### WORK TO COMPLETE
For this exercise, print the listing below exactly, without its pictures.

### LISTED RECORDS
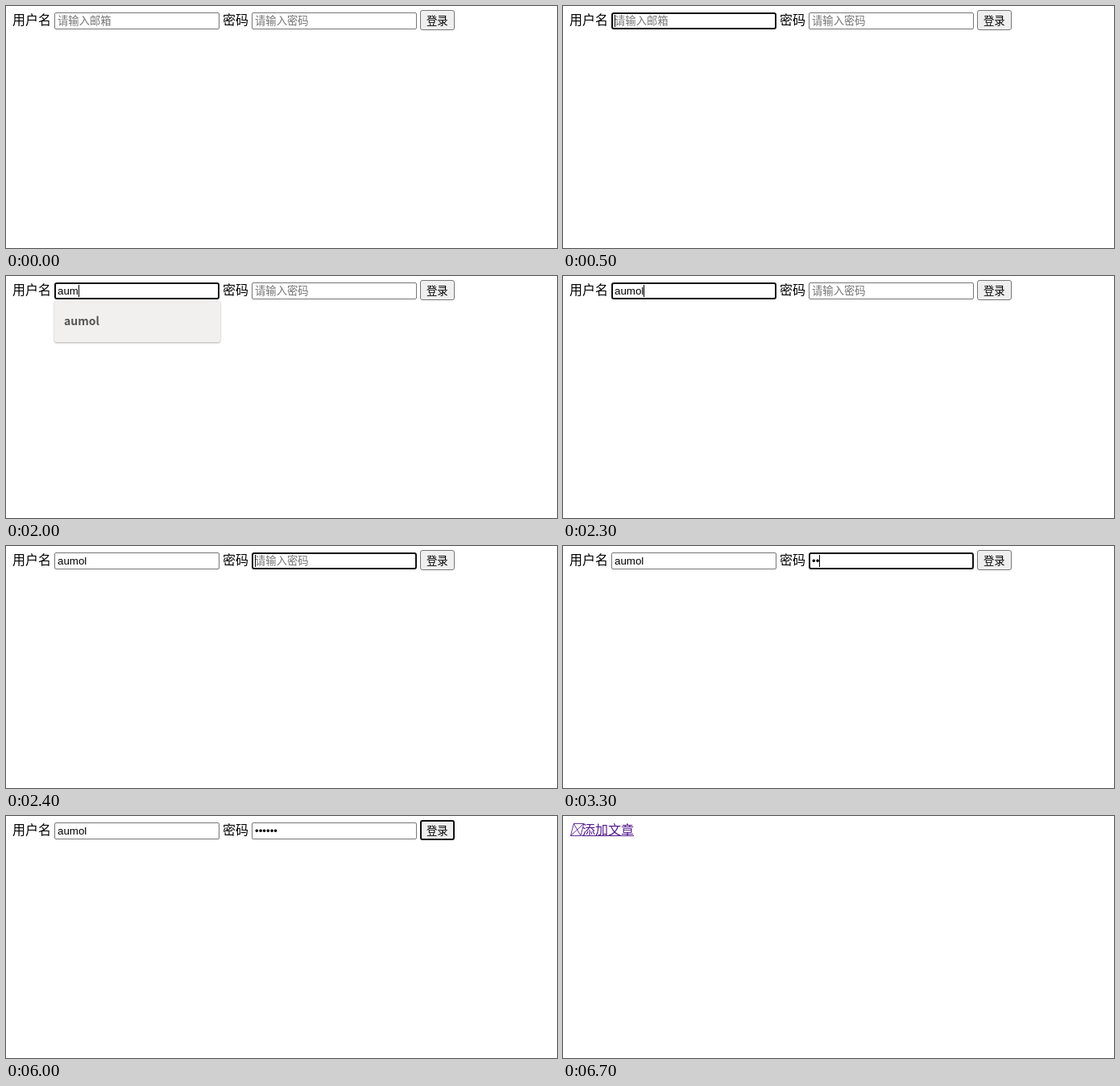
Recreate the animation shown at these times as an HTML page. Size 684 px wide and 300 px high, loop 8 s.

```html
<!DOCTYPE html>
<html lang="zh-CN">
<head>
<meta charset="utf-8">
<style>
  html, body { margin: 0; width: 100%; height: 100%; overflow: hidden; background: #fff; }
  svg { display: block; }
  text { white-space: pre; }
  .label { font: 16px "Noto Sans CJK SC", "Noto Sans CJK", sans-serif; }
  .control { font: 13.3333px "Liberation Sans", Arial, "Noto Sans CJK SC", "Noto Sans CJK", sans-serif; }
  .option { font: bold 14px "Noto Sans CJK SC", "Noto Sans CJK", sans-serif; fill: #555; }
  .link { fill: #551a8b; }
  .hint { fill: #757575; }
  #menu rect { fill: #f1f0ee; filter: drop-shadow(0 1px 1.2px rgba(0, 0, 0, .32)); }
</style>
</head>
<body>
<svg id="stage" width="684" height="300" viewBox="0 0 684 300">
  <g id="form">
    <text class="label" x="8" y="23">用户名</text>
    <text class="label" x="269" y="23">密码</text>
  </g>
  <g id="menu"><rect x="60" y="30" width="206" rx="3"/></g>
  <g id="page">
    <path d="M13.3 9.5H25.8L22 24.5H9.5ZL22 24.5M25.8 9.5L9.5 24.5" fill="none" stroke="#551a8b" stroke-width=".9"/>
    <text class="label link" x="24" y="23">添加文章</text>
    <rect class="link" x="23" y="24" width="65" height="1"/>
  </g>
</svg>
<script>
const LOOP = 8000;
const USER = 'aumol';
const OPTIONS = [USER, 'a', 'atub'];

const userKeys = [1200, 1400, 2000, 2100, 2200];
const passKeys = [3100, 3300, 3900, 4200, 4500, 4900];
const MENU_OPEN = 1200, MENU_CLOSE = 2300;
const USER_FOCUS = 500, PASS_FOCUS = 2400, BUTTON_FOCUS = 6000, PAGE_LOAD = 6700;
const BLINK = 600;

const byId = id => document.getElementById(id);
const form = byId('form'), menu = byId('menu'), page = byId('page');

function add(parent, tag, attrs, content = '') {
  const node = document.createElementNS('http://www.w3.org/2000/svg', tag);
  for (const name in attrs) node.setAttribute(name, attrs[name]);
  node.textContent = content;
  return parent.appendChild(node);
}

const show = (node, visible) => node.setAttribute('display', visible ? 'inline' : 'none');

// A bordered box whose focus ring stays inside its bounds.
function addBox(x, y, width, height, fill, radius) {
  const rect = add(form, 'rect', { fill });
  return focused => {
    const line = focused ? 2 : 1;
    const attrs = {
      x: x + line / 2, y: y + line / 2, width: width - line, height: height - line,
      rx: focused ? 2 : radius, stroke: focused ? '#101010' : '#767676', 'stroke-width': line
    };
    for (const name in attrs) rect.setAttribute(name, attrs[name]);
  };
}

function addField(x, placeholder) {
  const setFocus = addBox(x, 8, 205, 21, '#fff', 1.5);
  const hint = add(form, 'text', { class: 'control hint', x: x + 4, y: 23 }, placeholder);
  const value = add(form, 'text', { class: 'control', x: x + 4, y: 23 });
  const caret = add(form, 'rect', { y: 11, width: 1, height: 15 });
  return (text, focused, caretOn) => {
    setFocus(focused);
    show(hint, !text);
    value.textContent = text;
    const advance = text ? value.getComputedTextLength() : 0;
    caret.setAttribute('x', Math.round(x + 4 + advance));
    show(caret, focused && caretOn);
  };
}

const drawUser = addField(60, '请输入邮箱');
const drawPass = addField(305, '请输入密码');
const drawButton = addBox(514, 5, 43, 25, '#efefef', 2.5);
add(form, 'text', { class: 'control', x: 522, y: 23 }, '登录');

const panel = menu.querySelector('rect');
const rows = OPTIONS.map((name, i) =>
  add(menu, 'text', { class: 'option', x: 72, y: 61 + 36 * i }, name));

const typed = (keys, t) => keys.filter(k => k <= t).length;

function caretVisible(t) {
  const actions = [USER_FOCUS, PASS_FOCUS, ...userKeys, ...passKeys].filter(k => k <= t);
  return (t - Math.max(0, ...actions)) % (2 * BLINK) < BLINK;
}

function drawMenu(prefix, open) {
  show(menu, open);
  const matches = OPTIONS.filter(name => name.startsWith(prefix));
  panel.setAttribute('height', 16 + 36 * matches.length);
  rows.forEach((row, i) => { row.textContent = matches[i] || ''; });
}

function render(t) {
  const onPage = t >= PAGE_LOAD;
  show(form, !onPage);
  show(page, onPage);
  const user = USER.slice(0, typed(userKeys, t));
  const caretOn = caretVisible(t);
  drawUser(user, t >= USER_FOCUS && t < PASS_FOCUS, caretOn);
  drawPass('•'.repeat(typed(passKeys, t)), t >= PASS_FOCUS && t < BUTTON_FOCUS, caretOn);
  drawButton(t >= BUTTON_FOCUS);
  drawMenu(user, t >= MENU_OPEN && t < MENU_CLOSE);
}

const start = performance.now();
function tick() {
  render((performance.now() - start) % LOOP);
  requestAnimationFrame(tick);
}
tick();
</script>
</body>
</html>
```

### EXERCISE RESULT
Recreate the animation shown at these times as an HTML page. Size 684 px wide and 300 px high, loop 8 s.

```html
<!DOCTYPE html>
<html lang="zh-CN">
<head>
<meta charset="utf-8">
<style>
  html, body { margin: 0; width: 100%; height: 100%; overflow: hidden; background: #fff; }
  svg { display: block; }
  text { white-space: pre; }
  .label { font: 16px "Noto Sans CJK SC", "Noto Sans CJK", sans-serif; }
  .control { font: 13.3333px "Liberation Sans", Arial, "Noto Sans CJK SC", "Noto Sans CJK", sans-serif; }
  .option { font: bold 14px "Noto Sans CJK SC", "Noto Sans CJK", sans-serif; fill: #555; }
  .link { fill: #551a8b; }
  .hint { fill: #757575; }
  #menu rect { fill: #f1f0ee; filter: drop-shadow(0 1px 1.2px rgba(0, 0, 0, .32)); }
</style>
</head>
<body>
<svg id="stage" width="684" height="300" viewBox="0 0 684 300">
  <g id="form">
    <text class="label" x="8" y="23">用户名</text>
    <text class="label" x="269" y="23">密码</text>
  </g>
  <g id="menu"><rect x="60" y="30" width="206" rx="3"/></g>
  <g id="page">
    <path d="M13.3 9.5H25.8L22 24.5H9.5ZL22 24.5M25.8 9.5L9.5 24.5" fill="none" stroke="#551a8b" stroke-width=".9"/>
    <text class="label link" x="24" y="23">添加文章</text>
    <rect class="link" x="23" y="24" width="65" height="1"/>
  </g>
</svg>
<script>
const LOOP = 8000;
const USER = 'aumol';
const OPTIONS = [USER, 'a', 'atub'];

const userKeys = [1200, 1400, 2000, 2100, 2200];
const passKeys = [3100, 3300, 3900, 4200, 4500, 4900];
const MENU_OPEN = 1200, MENU_CLOSE = 2300;
const USER_FOCUS = 500, PASS_FOCUS = 2400, BUTTON_FOCUS = 6000, PAGE_LOAD = 6700;
const BLINK = 600;

const byId = id => document.getElementById(id);
const form = byId('form'), menu = byId('menu'), page = byId('page');

function add(parent, tag, attrs, content = '') {
  const node = document.createElementNS('http://www.w3.org/2000/svg', tag);
  for (const name in attrs) node.setAttribute(name, attrs[name]);
  node.textContent = content;
  return parent.appendChild(node);
}

const show = (node, visible) => node.setAttribute('display', visible ? 'inline' : 'none');

// A bordered box whose focus ring stays inside its bounds.
function addBox(x, y, width, height, fill, radius) {
  const rect = add(form, 'rect', { fill });
  return focused => {
    const line = focused ? 2 : 1;
    const attrs = {
      x: x + line / 2, y: y + line / 2, width: width - line, height: height - line,
      rx: focused ? 2 : radius, stroke: focused ? '#101010' : '#767676', 'stroke-width': line
    };
    for (const name in attrs) rect.setAttribute(name, attrs[name]);
  };
}

function addField(x, placeholder) {
  const setFocus = addBox(x, 8, 205, 21, '#fff', 1.5);
  const hint = add(form, 'text', { class: 'control hint', x: x + 4, y: 23 }, placeholder);
  const value = add(form, 'text', { class: 'control', x: x + 4, y: 23 });
  const caret = add(form, 'rect', { y: 11, width: 1, height: 15 });
  return (text, focused, caretOn) => {
    setFocus(focused);
    show(hint, !text);
    value.textContent = text;
    const advance = text ? value.getComputedTextLength() : 0;
    caret.setAttribute('x', Math.round(x + 4 + advance));
    show(caret, focused && caretOn);
  };
}

const drawUser = addField(60, '请输入邮箱');
const drawPass = addField(305, '请输入密码');
const drawButton = addBox(514, 5, 43, 25, '#efefef', 2.5);
add(form, 'text', { class: 'control', x: 522, y: 23 }, '登录');

const panel = menu.querySelector('rect');
const rows = OPTIONS.map((name, i) =>
  add(menu, 'text', { class: 'option', x: 72, y: 61 + 36 * i }, name));

const typed = (keys, t) => keys.filter(k => k <= t).length;

function caretVisible(t) {
  const actions = [USER_FOCUS, PASS_FOCUS, ...userKeys, ...passKeys].filter(k => k <= t);
  return (t - Math.max(0, ...actions)) % (2 * BLINK) < BLINK;
}

function drawMenu(prefix, open) {
  show(menu, open);
  const matches = OPTIONS.filter(name => name.startsWith(prefix));
  panel.setAttribute('height', 16 + 36 * matches.length);
  rows.forEach((row, i) => { row.textContent = matches[i] || ''; });
}

function render(t) {
  const onPage = t >= PAGE_LOAD;
  show(form, !onPage);
  show(page, onPage);
  const user = USER.slice(0, typed(userKeys, t));
  const caretOn = caretVisible(t);
  drawUser(user, t >= USER_FOCUS && t < PASS_FOCUS, caretOn);
  drawPass('•'.repeat(typed(passKeys, t)), t >= PASS_FOCUS && t < BUTTON_FOCUS, caretOn);
  drawButton(t >= BUTTON_FOCUS);
  drawMenu(user, t >= MENU_OPEN && t < MENU_CLOSE);
}

const start = performance.now();
function tick() {
  render((performance.now() - start) % LOOP);
  requestAnimationFrame(tick);
}
tick();
</script>
</body>
</html>
```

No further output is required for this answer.